Relaxing during my rookie season

Looking back to the beginning of the year, I can see that I’ve become much more relaxed in my rookie Elite season. The first two tournaments were pretty hyped up, but by the third one, it became more comfortable for me.

Once I got the hang of everything, it all became easier to manage. As I became accustomed to how the practice days are and then how you go from practice into an Elite tournament the next day — how you manage your time and plan your strategy — it got a lot easier.

I got off to a pretty good start and made the check cut in the first five events, with a 12th-place finish at Santee-Cooper. Going into the Sabine River, I was second or third in the Dakota Lithium Bassmaster Rookie of the Year standings and 11th in Progressive Bassmaster Angler of the Year points, but I stumbled at that event and slipped to fifth in ROY.

Looking back at Sabine, I can see that my mistake was trying to find something away from most of the field. I think I should have stayed with the crowd this time instead of fishing in the Neches River.

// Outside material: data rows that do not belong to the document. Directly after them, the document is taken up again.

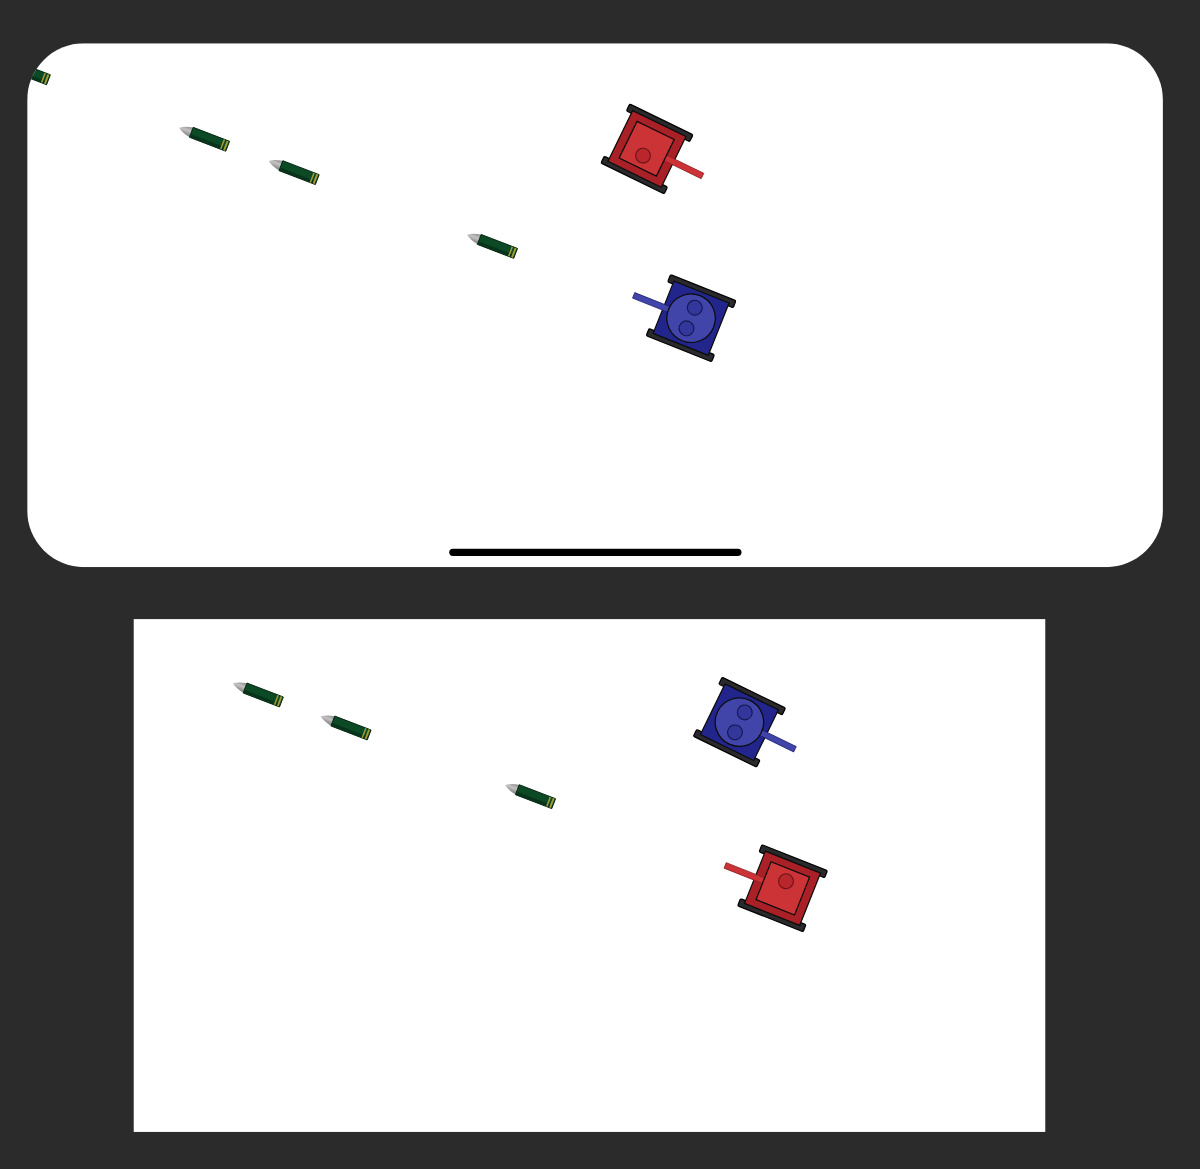
<!DOCTYPE html>
<html lang="en">
<head>
<meta charset="utf-8">
<title>Two-player tank battle</title>
<style>
:root {
  --backdrop: #2b2b2b;
  --field: #ffffff;
  --ink: #0c0c0c;
  --track: #2a2a2c;
  --red-hull: #aa2027;
  --red-turret: #cc3336;
  --red-hatch: #b9262b;
  --blue-hull: #22258b;
  --blue-turret: #4145a9;
  --blue-hatch: #33379b;
  --shell-body: #0c4a26;
  --shell-shade: #07341a;
  --shell-band: #a79b34;
}
html, body { margin: 0; padding: 0; }
body { width: 1200px; height: 1169px; overflow: hidden; background: var(--backdrop); }
.battle { display: block; width: 1200px; height: 1169px; }
.field { fill: var(--field); }
.home-bar { fill: #000; }
.track { fill: var(--track); stroke: #000; stroke-width: 1; }
.tank-line { stroke: var(--ink); stroke-width: 1; }
.red-hull { fill: var(--red-hull); }
.red-turret { fill: var(--red-turret); }
.red-hatch { fill: var(--red-hatch); stroke: #6d1418; stroke-width: .9; }
.blue-hull { fill: var(--blue-hull); }
.blue-turret { fill: var(--blue-turret); }
.blue-hatch { fill: var(--blue-hatch); stroke: #15174f; stroke-width: .9; }
.red-barrel { fill: var(--red-turret); stroke: #8e1d22; stroke-width: .6; }
.blue-barrel { fill: var(--blue-turret); stroke: #1b1e70; stroke-width: .6; }
.shell-body { fill: var(--shell-body); stroke: #04210f; stroke-width: .7; }
.shell-shade { fill: var(--shell-shade); }
.shell-band { fill: var(--shell-band); }
</style>
</head>
<body>
<svg class="battle" viewBox="0 0 971 946" preserveAspectRatio="none" role="img" aria-label="Two game screens, each with a red tank and a blue tank, and shells flying to the left">
  <defs>
    <linearGradient id="shell-tip" x1="0" y1="0" x2="0" y2="1">
      <stop offset="0" stop-color="#8a8a8a"/>
      <stop offset=".45" stop-color="#c4c2c2"/>
      <stop offset="1" stop-color="#7c7a7a"/>
    </linearGradient>
    <clipPath id="wide-screen-edge"><rect x="22" y="35" width="919" height="424" rx="46"/></clipPath>
    <clipPath id="compact-screen-edge"><rect x="108" y="501" width="738" height="415"/></clipPath>

    <g id="tracks">
      <rect class="track" x="-28.5" y="-26.6" width="57" height="6.2" rx="1.2"/>
      <rect class="track" x="-28.5" y="20.4" width="57" height="6.2" rx="1.2"/>
    </g>

    <g id="red-tank">
      <use href="#tracks"/>
      <rect class="red-hull tank-line" x="-24" y="-22.8" width="48" height="45.6"/>
      <rect class="red-barrel" x="16" y="-2.4" width="34" height="4.8"/>
      <rect class="red-turret tank-line" x="-17" y="-16.5" width="33.5" height="33"/>
      <circle class="red-hatch" cx="-.5" cy="6.3" r="6"/>
    </g>

    <g id="blue-tank">
      <use href="#tracks"/>
      <rect class="blue-hull tank-line" x="-24" y="-22.8" width="48" height="45.6"/>
      <rect class="blue-barrel" x="18" y="-2.4" width="32" height="4.8"/>
      <circle class="blue-turret tank-line" r="19.6"/>
      <circle class="blue-hatch" cx=".4" cy="9" r="6"/>
      <circle class="blue-hatch" cx=".4" cy="-9" r="6"/>
    </g>

    <g id="shell">
      <path fill="url(#shell-tip)" d="M0 0 Q4 -3.2 11 -4.2 V4.2 Q4 3.2 0 0Z"/>
      <rect class="shell-body" x="10.5" y="-4.3" width="31.5" height="8.6"/>
      <rect class="shell-shade" x="11" y="1.6" width="30.5" height="2.4"/>
      <rect class="shell-band" x="37" y="-4.1" width="1.2" height="8.2"/>
      <rect class="shell-band" x="39.7" y="-4.1" width="1.5" height="8.2"/>
    </g>
  </defs>

  <rect width="971" height="946" fill="#2b2b2b"/>

  <g id="wide-screen" clip-path="url(#wide-screen-edge)">
    <rect class="field" x="22" y="35" width="919" height="424"/>
    <use href="#shell" transform="translate(0 49.5) rotate(21)"/>
    <use href="#shell" transform="translate(145 103.3) rotate(21)"/>
    <use href="#shell" transform="translate(217.5 130.3) rotate(21)"/>
    <use href="#shell" transform="translate(378 190) rotate(21)"/>
    <use href="#red-tank" transform="translate(523.5 120.5) rotate(26)"/>
    <use href="#blue-tank" transform="translate(559.2 257.5) rotate(201.7)"/>
    <rect class="home-bar" x="363.5" y="444" width="236.5" height="6" rx="3"/>
  </g>

  <g id="compact-screen" clip-path="url(#compact-screen-edge)">
    <rect class="field" x="108" y="501" width="738" height="415"/>
    <use href="#shell" transform="translate(188.5 553) rotate(21)"/>
    <use href="#shell" transform="translate(259.5 579.7) rotate(21)"/>
    <use href="#shell" transform="translate(408.8 635.3) rotate(21)"/>
    <use href="#blue-tank" transform="translate(598.3 584.4) rotate(26)"/>
    <use href="#red-tank" transform="translate(633.2 718.8) rotate(201.7)"/>
  </g>
</svg>
</body>
</html>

Hopefully I can move up and get back to where I was before that last Elite tournament. With the final three events taking place on northern fisheries, I’m expecting some shake up in the AOY and ROY standings, so I’ll do my best to keep myself in the mix.

The first six events were mostly largemouth focused, and there were some guys who weren’t players on those fisheries. But as we head up north, there’s a whole new group of guys who are smallmouth specialists that will shuffle things around in the points.

Personally, I feel confident heading into the Northern Swing. I’ve caught a lot of smallmouth in southern fisheries, but I’ve also spent a lot of time on northern fisheries, including Lake St. Clair, Lake Champlain and the St. Lawrence River, where our final three events will be held. My personal best smallmouth — a 6-1 — came out of Lake Champlain.

As far as comparing my southern tactics to northern smallmouth fishing, it’s not even close. Down here, it’s big line and heavy current — you power fish them a lot more with swimbaits, crankbaits and football jigs.

When we head up north, it will be a total change of tackle. There’s a lot of ways to catch smallmouth where we’re heading, but it’s hard to get away from a drop shot on these fisheries.

Lighter tackle is one of the big differences from southern fisheries, but I actually enjoy using spinning tackle; I think you can be more efficient with it. From feeling the fish, to hooking him and moving him around, I think it’s easier to do that with spinning tackle than it is with baitcasting.

On Lake Champlain, I’ll probably split my time and mix it up between largemouth and smallmouth. It will be hard to get away from LiveScoping smallmouth out deep, but there will also be some shallow largemouth that could make an impact.

In all three of these northern events, wind will be one of the biggest considerations. If it blows, you’ll have a tough time moving around, but as long as it remains calm, you just have to find the right fish to give yourself a chance to win.